Work through the data below and copy out every line where "blend" is found.

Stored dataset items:

===============

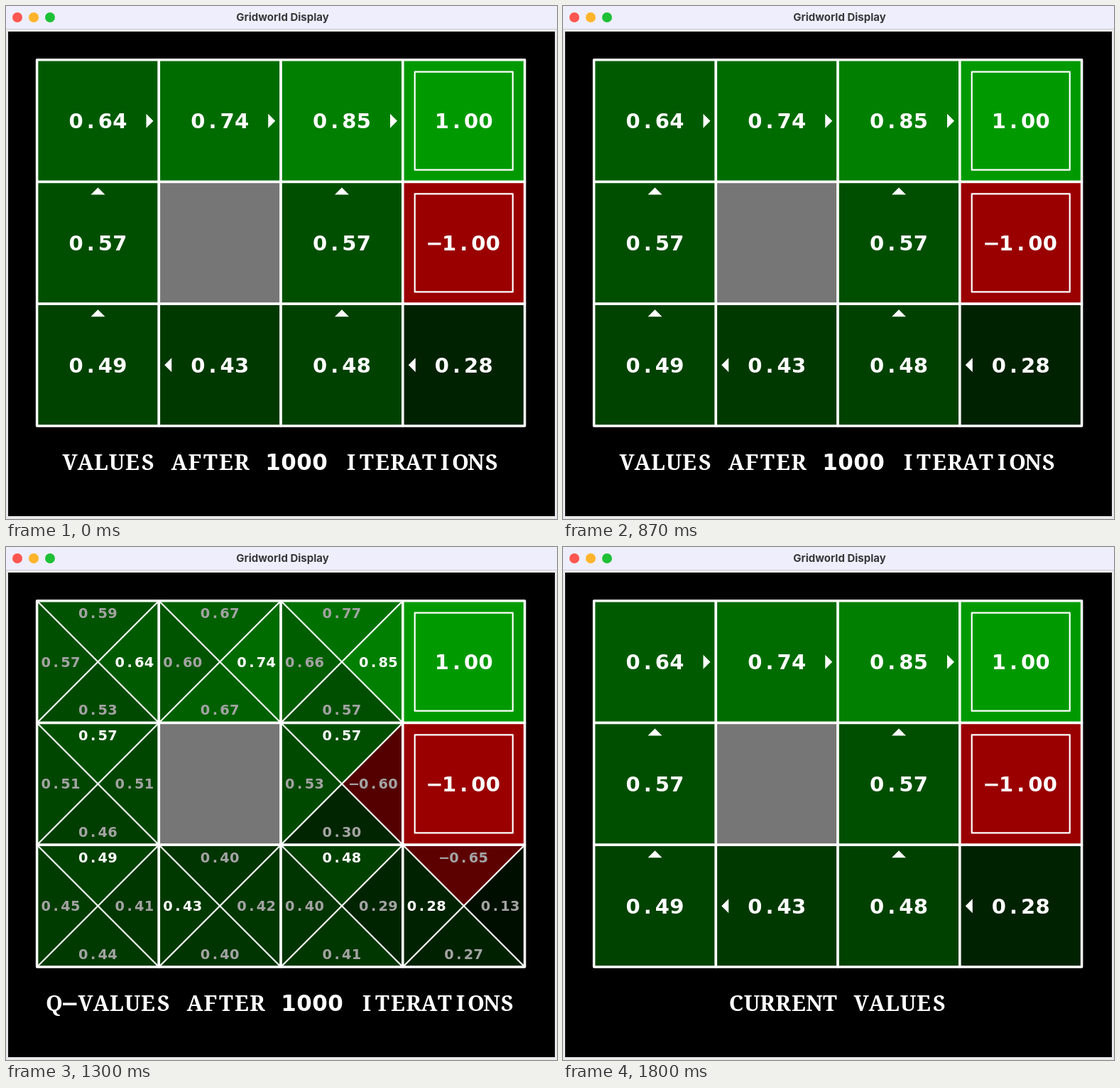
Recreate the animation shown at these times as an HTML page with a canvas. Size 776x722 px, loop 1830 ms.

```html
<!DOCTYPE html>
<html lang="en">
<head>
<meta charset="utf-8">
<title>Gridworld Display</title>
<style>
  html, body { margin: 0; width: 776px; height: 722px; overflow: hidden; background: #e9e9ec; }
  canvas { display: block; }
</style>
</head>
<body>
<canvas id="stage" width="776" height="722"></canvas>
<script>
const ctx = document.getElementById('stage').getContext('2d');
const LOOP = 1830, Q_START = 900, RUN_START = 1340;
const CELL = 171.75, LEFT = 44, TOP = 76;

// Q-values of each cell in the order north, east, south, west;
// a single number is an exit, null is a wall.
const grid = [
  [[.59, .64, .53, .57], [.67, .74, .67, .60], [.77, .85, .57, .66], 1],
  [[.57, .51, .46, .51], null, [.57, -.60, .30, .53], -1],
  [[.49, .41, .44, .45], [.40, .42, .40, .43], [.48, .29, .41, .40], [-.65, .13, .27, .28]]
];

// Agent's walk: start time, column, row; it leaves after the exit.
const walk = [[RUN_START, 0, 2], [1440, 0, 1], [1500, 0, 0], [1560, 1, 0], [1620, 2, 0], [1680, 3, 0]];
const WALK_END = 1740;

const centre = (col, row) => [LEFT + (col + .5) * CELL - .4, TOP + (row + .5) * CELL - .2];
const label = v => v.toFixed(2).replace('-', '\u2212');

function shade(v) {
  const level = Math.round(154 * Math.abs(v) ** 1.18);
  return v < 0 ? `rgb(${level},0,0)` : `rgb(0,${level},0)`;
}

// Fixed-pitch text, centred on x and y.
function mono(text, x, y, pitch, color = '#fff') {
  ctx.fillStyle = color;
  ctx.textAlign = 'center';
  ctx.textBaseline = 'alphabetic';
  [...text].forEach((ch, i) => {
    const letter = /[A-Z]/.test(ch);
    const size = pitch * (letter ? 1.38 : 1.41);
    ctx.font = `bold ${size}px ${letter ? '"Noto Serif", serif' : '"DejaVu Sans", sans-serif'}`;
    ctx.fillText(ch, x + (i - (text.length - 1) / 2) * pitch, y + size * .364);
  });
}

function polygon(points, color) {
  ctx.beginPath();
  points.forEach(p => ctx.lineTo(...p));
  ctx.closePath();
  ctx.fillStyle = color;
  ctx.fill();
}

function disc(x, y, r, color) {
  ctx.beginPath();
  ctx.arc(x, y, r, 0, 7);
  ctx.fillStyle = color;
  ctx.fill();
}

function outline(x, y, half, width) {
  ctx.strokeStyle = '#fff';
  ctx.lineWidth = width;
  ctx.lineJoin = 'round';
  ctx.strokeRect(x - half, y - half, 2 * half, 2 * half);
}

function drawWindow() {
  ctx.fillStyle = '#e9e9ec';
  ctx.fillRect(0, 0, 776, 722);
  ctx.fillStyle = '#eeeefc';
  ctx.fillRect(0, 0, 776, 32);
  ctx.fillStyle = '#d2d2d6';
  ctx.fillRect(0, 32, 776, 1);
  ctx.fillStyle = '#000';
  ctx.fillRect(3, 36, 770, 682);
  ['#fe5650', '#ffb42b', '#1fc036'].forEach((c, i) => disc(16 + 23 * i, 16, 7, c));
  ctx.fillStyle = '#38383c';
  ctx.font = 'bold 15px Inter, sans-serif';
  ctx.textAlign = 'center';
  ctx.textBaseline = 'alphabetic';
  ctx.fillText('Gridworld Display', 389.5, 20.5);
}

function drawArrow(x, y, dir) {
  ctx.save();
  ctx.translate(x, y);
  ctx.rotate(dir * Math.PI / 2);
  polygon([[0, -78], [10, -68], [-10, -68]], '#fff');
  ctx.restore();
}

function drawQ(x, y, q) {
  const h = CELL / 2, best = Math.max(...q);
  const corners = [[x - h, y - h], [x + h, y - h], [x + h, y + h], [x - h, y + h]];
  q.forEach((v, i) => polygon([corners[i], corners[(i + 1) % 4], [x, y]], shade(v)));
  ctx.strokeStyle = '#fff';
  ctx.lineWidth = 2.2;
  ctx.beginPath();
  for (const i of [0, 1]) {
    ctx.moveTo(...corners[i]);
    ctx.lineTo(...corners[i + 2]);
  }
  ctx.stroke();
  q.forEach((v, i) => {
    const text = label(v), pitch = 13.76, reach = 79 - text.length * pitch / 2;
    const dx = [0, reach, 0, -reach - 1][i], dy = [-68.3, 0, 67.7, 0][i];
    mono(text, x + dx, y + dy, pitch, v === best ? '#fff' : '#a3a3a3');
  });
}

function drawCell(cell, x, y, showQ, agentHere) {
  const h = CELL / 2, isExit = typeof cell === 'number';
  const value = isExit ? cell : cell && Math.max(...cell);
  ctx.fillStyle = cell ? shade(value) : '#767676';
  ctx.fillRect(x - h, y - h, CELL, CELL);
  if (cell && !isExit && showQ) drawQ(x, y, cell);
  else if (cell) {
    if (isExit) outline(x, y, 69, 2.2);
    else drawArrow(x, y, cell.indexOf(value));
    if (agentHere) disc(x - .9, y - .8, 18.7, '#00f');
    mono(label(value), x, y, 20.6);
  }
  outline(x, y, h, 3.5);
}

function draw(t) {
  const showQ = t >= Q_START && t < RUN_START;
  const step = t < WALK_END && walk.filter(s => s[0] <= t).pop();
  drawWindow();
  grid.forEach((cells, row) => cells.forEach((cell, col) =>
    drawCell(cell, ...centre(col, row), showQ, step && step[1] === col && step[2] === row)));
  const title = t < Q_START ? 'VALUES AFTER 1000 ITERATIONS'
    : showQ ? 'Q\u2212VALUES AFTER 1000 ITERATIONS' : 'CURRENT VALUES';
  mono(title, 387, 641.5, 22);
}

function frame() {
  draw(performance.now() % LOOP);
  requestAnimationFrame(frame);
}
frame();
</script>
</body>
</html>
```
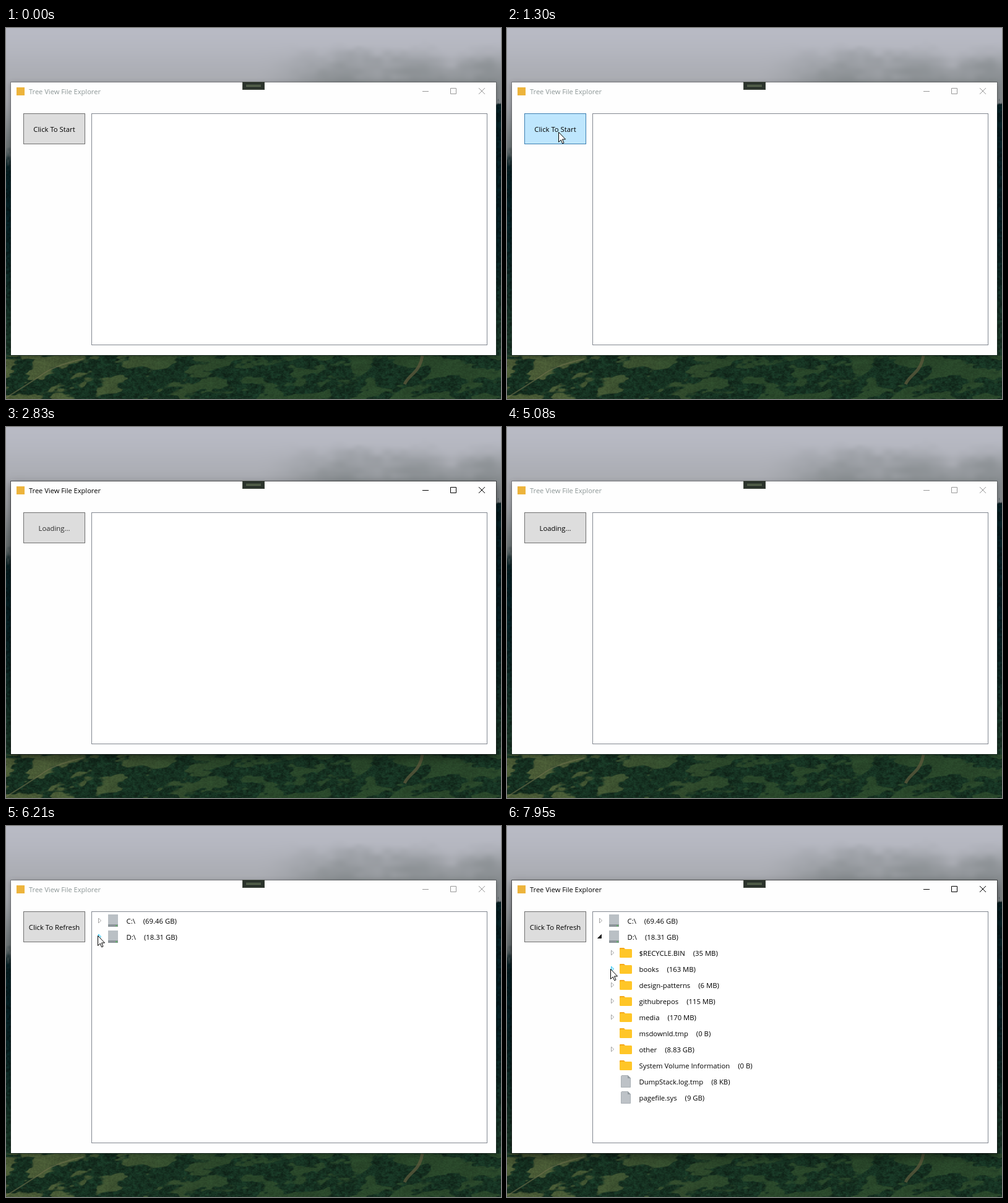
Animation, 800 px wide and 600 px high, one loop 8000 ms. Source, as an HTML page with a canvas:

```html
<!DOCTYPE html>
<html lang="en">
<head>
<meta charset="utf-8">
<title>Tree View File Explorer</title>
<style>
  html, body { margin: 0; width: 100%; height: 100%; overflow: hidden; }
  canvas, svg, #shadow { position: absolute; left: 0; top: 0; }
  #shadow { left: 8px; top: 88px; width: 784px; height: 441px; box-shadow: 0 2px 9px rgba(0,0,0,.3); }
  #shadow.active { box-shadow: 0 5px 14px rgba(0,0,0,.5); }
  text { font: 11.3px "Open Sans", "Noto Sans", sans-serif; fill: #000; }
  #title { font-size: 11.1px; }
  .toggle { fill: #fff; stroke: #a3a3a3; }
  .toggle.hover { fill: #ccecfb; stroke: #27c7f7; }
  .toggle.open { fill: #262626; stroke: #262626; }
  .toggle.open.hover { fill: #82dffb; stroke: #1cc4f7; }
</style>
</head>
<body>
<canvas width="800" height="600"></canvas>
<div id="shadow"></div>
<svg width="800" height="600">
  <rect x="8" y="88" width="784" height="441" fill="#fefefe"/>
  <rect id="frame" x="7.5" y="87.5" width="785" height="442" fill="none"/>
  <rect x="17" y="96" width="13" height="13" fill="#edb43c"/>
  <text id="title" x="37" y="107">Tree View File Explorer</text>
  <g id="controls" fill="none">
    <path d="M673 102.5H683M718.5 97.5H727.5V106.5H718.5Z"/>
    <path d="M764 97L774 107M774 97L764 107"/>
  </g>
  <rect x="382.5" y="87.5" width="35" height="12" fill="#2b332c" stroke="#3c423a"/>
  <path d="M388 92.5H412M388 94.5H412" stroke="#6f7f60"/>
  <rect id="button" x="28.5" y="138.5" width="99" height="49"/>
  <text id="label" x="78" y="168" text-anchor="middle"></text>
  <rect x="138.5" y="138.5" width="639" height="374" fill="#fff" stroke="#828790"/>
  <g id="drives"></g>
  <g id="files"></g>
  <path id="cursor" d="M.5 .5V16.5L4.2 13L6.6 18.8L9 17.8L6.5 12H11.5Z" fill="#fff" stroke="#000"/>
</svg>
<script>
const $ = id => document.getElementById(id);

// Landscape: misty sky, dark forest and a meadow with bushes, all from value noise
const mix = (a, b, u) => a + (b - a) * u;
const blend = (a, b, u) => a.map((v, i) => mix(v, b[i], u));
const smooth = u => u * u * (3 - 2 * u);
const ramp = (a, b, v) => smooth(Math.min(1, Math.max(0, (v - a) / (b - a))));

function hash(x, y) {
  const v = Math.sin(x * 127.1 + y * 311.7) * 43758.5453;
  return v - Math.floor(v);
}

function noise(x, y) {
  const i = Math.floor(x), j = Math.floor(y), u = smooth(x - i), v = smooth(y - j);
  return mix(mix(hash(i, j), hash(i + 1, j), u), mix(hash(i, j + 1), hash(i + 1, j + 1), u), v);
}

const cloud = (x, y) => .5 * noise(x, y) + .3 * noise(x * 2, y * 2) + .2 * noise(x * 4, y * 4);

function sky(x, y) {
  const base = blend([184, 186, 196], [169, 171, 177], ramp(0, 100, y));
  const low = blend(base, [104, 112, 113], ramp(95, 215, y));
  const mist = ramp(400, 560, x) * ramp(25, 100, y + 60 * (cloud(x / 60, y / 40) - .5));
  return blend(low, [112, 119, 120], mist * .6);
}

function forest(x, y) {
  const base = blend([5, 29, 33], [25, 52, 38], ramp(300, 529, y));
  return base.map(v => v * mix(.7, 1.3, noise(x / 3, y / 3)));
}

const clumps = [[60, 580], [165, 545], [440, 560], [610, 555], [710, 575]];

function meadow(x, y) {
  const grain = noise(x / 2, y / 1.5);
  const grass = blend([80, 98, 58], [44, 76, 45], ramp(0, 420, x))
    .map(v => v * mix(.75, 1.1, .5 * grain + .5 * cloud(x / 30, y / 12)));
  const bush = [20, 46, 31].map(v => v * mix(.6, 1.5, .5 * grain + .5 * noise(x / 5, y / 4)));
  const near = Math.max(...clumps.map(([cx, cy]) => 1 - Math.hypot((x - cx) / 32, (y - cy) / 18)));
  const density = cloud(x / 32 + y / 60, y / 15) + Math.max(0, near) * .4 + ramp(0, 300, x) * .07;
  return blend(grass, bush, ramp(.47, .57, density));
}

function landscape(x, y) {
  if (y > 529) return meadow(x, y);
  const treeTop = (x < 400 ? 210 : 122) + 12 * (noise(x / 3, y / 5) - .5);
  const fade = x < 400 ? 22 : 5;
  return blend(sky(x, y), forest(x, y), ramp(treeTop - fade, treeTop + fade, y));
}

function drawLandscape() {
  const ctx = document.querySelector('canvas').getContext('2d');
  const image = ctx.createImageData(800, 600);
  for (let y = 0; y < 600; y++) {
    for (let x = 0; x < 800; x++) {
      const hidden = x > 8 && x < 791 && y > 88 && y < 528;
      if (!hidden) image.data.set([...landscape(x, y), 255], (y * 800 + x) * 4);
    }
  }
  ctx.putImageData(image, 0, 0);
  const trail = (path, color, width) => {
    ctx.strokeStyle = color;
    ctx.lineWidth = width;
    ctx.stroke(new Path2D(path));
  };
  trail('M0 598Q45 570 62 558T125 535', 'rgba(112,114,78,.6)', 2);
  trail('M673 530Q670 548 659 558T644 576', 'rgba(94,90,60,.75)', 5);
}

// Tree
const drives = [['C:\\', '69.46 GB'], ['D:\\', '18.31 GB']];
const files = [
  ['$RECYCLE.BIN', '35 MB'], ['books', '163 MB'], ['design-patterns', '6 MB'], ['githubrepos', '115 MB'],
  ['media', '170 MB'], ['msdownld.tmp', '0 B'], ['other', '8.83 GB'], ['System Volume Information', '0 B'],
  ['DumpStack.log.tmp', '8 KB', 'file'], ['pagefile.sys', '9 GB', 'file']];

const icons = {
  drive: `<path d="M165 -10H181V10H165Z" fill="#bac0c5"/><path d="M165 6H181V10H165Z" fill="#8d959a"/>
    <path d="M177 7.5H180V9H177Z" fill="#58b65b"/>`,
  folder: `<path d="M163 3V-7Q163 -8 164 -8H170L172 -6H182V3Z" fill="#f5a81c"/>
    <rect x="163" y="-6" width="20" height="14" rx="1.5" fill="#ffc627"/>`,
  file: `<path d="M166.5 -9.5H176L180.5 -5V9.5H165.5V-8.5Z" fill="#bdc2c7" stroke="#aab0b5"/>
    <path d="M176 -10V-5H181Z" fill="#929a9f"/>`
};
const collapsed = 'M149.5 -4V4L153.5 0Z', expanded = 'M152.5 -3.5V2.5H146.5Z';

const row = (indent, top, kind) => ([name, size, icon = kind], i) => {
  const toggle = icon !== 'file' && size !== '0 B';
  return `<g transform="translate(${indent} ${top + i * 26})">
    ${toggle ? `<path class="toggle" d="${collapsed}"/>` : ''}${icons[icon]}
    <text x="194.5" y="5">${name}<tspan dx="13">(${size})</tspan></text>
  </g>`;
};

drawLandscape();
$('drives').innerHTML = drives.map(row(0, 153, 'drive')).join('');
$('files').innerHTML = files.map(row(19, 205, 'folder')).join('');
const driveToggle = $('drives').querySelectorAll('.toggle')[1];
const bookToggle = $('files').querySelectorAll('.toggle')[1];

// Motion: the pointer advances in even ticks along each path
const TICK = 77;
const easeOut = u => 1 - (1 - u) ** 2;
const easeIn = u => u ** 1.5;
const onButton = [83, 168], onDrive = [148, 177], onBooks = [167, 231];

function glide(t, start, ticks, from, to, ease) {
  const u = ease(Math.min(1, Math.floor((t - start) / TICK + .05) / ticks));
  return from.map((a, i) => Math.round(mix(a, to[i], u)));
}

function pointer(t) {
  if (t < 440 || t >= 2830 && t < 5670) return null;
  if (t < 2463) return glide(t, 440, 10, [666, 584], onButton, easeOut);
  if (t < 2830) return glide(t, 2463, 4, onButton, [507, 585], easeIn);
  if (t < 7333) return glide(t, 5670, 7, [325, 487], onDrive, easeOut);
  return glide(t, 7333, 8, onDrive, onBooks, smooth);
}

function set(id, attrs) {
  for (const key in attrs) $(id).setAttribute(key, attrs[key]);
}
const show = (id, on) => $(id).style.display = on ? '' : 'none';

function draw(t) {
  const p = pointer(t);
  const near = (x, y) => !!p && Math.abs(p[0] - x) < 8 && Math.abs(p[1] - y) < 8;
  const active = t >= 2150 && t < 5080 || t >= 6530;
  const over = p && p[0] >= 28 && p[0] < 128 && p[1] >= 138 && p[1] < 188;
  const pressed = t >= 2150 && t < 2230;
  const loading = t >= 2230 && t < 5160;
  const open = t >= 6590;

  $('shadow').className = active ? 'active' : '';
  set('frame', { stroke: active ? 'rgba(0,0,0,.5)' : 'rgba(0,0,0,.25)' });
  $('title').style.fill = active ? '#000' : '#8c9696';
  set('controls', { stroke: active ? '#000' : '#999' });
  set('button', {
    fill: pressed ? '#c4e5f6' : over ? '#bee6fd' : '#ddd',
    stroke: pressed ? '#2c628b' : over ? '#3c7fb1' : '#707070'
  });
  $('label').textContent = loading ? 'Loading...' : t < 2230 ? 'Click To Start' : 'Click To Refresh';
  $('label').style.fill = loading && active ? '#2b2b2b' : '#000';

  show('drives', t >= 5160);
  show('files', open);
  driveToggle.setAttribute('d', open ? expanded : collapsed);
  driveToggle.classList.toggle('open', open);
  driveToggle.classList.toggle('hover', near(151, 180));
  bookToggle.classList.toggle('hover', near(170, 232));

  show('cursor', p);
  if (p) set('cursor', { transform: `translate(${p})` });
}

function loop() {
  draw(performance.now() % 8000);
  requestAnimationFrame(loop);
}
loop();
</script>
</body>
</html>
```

===============

# Written solution
const blend = (a, b, u) => a.map((v, i) => mix(v, b[i], u));
  const base = blend([184, 186, 196], [169, 171, 177], ramp(0, 100, y));
  const low = blend(base, [104, 112, 113], ramp(95, 215, y));
  return blend(low, [112, 119, 120], mist * .6);
  const base = blend([5, 29, 33], [25, 52, 38], ramp(300, 529, y));
  const grass = blend([80, 98, 58], [44, 76, 45], ramp(0, 420, x))
  return blend(grass, bush, ramp(.47, .57, density));
  return blend(sky(x, y), forest(x, y), ramp(treeTop - fade, treeTop + fade, y));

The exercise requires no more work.